§ Records provided:

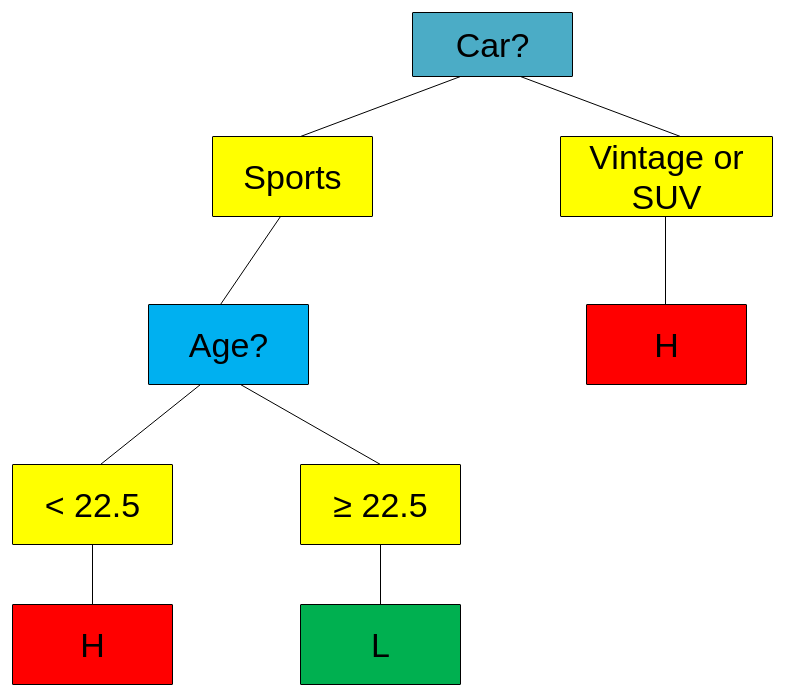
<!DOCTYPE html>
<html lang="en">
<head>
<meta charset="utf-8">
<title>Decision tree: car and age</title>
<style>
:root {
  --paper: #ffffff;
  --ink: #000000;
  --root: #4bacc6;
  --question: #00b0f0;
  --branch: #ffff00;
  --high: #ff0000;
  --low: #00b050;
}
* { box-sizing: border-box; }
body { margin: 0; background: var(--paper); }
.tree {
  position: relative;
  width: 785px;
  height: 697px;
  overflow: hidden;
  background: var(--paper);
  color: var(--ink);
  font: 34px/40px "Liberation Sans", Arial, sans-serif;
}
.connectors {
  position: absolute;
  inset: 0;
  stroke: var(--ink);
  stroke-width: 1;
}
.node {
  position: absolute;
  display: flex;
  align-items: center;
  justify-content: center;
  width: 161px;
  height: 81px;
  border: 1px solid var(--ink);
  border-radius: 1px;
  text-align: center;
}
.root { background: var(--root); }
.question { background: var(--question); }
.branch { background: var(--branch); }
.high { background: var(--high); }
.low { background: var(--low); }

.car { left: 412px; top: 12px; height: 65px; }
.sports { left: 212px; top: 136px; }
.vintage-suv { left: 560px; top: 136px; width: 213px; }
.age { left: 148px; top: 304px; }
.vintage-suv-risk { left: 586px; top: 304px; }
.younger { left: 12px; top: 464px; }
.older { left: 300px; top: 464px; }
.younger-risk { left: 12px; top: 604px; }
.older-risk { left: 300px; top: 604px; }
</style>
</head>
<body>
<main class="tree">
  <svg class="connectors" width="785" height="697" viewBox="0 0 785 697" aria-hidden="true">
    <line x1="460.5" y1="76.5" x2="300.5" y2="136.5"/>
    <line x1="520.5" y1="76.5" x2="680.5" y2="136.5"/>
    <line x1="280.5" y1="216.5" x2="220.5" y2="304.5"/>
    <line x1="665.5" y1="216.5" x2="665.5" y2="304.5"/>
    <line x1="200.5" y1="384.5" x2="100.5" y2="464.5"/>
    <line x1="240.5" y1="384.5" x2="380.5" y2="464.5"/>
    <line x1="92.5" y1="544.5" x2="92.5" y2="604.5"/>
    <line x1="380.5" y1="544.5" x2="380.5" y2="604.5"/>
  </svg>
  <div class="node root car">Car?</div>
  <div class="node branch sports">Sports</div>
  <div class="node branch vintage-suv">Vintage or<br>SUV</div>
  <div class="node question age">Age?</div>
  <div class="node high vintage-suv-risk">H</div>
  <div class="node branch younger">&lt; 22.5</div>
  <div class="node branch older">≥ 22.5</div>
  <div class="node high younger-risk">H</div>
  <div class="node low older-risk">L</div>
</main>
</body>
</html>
==
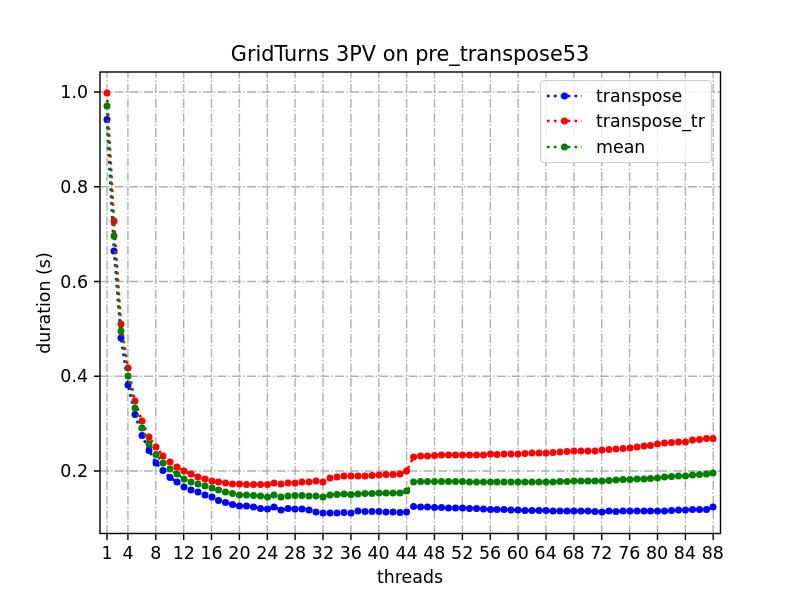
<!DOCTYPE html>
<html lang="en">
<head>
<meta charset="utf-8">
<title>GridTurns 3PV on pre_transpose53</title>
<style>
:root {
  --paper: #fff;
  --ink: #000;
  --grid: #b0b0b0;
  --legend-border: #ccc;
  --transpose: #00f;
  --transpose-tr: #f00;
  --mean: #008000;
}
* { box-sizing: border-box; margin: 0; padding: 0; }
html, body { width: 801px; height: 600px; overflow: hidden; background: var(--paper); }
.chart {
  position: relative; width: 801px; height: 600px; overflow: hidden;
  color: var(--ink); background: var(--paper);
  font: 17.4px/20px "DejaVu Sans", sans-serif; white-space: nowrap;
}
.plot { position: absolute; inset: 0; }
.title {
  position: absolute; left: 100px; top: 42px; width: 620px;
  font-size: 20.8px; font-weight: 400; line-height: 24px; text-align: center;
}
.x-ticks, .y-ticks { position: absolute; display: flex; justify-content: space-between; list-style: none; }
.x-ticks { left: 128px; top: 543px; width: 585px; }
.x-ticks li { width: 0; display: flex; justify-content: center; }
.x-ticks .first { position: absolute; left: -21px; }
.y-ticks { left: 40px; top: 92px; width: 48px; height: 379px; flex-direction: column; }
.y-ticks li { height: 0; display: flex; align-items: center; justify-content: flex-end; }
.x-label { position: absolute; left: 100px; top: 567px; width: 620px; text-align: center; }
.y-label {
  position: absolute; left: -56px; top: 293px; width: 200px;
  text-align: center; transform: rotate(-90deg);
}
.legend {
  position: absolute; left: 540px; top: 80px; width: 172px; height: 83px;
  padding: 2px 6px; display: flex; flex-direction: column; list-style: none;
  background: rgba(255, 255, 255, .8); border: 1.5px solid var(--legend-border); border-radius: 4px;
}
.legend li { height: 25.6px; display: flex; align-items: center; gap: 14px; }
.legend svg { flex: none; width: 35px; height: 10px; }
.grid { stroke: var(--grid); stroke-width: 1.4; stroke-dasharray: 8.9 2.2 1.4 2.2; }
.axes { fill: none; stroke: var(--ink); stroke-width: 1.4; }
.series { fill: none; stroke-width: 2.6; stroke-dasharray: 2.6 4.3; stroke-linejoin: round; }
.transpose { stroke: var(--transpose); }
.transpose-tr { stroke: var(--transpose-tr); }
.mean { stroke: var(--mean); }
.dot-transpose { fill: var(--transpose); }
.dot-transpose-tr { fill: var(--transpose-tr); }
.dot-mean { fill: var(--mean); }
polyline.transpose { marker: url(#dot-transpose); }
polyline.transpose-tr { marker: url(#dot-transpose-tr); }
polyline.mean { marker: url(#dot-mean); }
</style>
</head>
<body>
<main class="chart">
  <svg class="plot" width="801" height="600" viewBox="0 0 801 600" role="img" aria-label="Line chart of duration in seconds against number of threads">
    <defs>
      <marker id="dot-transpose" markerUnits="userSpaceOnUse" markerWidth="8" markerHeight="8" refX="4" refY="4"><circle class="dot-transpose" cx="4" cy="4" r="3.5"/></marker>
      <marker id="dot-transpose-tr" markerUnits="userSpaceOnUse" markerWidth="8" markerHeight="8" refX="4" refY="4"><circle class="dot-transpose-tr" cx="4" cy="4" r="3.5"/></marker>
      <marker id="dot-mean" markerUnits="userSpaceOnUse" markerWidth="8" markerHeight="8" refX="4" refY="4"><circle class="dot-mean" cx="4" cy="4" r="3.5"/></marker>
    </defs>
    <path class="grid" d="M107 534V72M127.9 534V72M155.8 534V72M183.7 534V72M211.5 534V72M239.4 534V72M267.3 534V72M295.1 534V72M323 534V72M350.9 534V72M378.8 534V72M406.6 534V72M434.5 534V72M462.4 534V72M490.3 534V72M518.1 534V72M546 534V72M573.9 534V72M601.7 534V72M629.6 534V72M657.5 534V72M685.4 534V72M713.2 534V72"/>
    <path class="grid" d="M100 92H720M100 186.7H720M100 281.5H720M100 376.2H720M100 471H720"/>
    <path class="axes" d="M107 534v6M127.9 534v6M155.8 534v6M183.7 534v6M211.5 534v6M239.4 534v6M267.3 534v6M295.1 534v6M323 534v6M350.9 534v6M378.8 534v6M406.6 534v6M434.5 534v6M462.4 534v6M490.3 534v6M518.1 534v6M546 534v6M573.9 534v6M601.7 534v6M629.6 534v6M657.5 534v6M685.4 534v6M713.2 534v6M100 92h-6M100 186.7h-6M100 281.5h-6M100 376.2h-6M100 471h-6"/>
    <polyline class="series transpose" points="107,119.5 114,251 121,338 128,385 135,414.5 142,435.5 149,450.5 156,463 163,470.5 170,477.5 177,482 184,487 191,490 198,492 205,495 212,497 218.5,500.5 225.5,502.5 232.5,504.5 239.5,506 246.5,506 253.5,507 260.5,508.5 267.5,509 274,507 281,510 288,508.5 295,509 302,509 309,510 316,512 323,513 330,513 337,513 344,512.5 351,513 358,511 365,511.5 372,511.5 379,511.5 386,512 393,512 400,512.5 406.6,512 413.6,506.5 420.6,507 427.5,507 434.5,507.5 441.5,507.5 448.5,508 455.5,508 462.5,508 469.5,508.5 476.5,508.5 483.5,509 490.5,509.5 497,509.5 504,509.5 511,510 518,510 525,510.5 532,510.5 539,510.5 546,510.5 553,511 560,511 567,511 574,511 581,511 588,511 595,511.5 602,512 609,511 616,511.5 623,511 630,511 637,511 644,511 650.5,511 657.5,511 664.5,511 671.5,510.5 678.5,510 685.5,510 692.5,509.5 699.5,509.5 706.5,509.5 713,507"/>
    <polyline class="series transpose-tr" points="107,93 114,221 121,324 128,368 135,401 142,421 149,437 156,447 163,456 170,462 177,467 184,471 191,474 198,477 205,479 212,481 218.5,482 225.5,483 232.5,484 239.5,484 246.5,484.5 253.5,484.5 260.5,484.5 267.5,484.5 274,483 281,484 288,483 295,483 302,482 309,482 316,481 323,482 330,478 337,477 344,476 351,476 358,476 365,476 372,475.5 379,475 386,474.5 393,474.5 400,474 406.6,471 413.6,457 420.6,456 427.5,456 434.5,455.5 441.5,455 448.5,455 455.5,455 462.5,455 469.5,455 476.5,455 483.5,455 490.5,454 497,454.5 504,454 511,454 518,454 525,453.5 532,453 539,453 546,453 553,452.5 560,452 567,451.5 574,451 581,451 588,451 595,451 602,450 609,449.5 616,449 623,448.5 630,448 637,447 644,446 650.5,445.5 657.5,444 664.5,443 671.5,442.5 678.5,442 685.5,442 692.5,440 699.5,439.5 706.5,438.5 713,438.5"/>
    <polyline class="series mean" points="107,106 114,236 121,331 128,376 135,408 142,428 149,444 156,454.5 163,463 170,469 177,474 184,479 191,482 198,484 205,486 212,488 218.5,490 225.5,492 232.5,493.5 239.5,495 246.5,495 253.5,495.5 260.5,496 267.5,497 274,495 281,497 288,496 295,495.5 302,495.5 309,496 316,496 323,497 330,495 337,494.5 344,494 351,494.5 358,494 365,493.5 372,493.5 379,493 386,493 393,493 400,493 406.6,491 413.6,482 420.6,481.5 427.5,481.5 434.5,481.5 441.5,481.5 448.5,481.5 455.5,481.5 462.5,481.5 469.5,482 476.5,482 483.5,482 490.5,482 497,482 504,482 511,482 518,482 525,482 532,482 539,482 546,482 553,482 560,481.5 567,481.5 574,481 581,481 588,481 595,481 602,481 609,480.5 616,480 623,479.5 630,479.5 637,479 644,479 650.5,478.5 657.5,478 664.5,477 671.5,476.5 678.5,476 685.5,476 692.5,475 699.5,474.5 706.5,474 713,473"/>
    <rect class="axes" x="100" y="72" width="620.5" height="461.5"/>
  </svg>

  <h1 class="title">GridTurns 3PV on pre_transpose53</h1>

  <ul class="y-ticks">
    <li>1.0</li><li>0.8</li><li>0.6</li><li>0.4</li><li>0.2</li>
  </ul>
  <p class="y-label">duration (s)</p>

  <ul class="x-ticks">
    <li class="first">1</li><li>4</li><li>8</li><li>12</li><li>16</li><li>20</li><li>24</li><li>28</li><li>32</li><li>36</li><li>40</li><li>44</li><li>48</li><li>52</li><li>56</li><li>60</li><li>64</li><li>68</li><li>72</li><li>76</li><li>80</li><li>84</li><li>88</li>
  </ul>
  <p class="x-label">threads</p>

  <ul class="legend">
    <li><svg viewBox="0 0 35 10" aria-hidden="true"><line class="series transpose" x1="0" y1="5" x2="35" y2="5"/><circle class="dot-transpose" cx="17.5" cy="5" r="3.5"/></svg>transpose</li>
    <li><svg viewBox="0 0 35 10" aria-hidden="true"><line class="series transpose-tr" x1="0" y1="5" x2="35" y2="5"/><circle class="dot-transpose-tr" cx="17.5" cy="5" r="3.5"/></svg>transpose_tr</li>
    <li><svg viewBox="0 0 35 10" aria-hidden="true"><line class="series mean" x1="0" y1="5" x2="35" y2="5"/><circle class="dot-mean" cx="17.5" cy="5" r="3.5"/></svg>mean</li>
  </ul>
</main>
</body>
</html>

§ What to work on: In the records above, find each line holding "chart" and copy it.

§ Written answer:
.chart {
<main class="chart">
  <svg class="plot" width="801" height="600" viewBox="0 0 801 600" role="img" aria-label="Line chart of duration in seconds against number of threads">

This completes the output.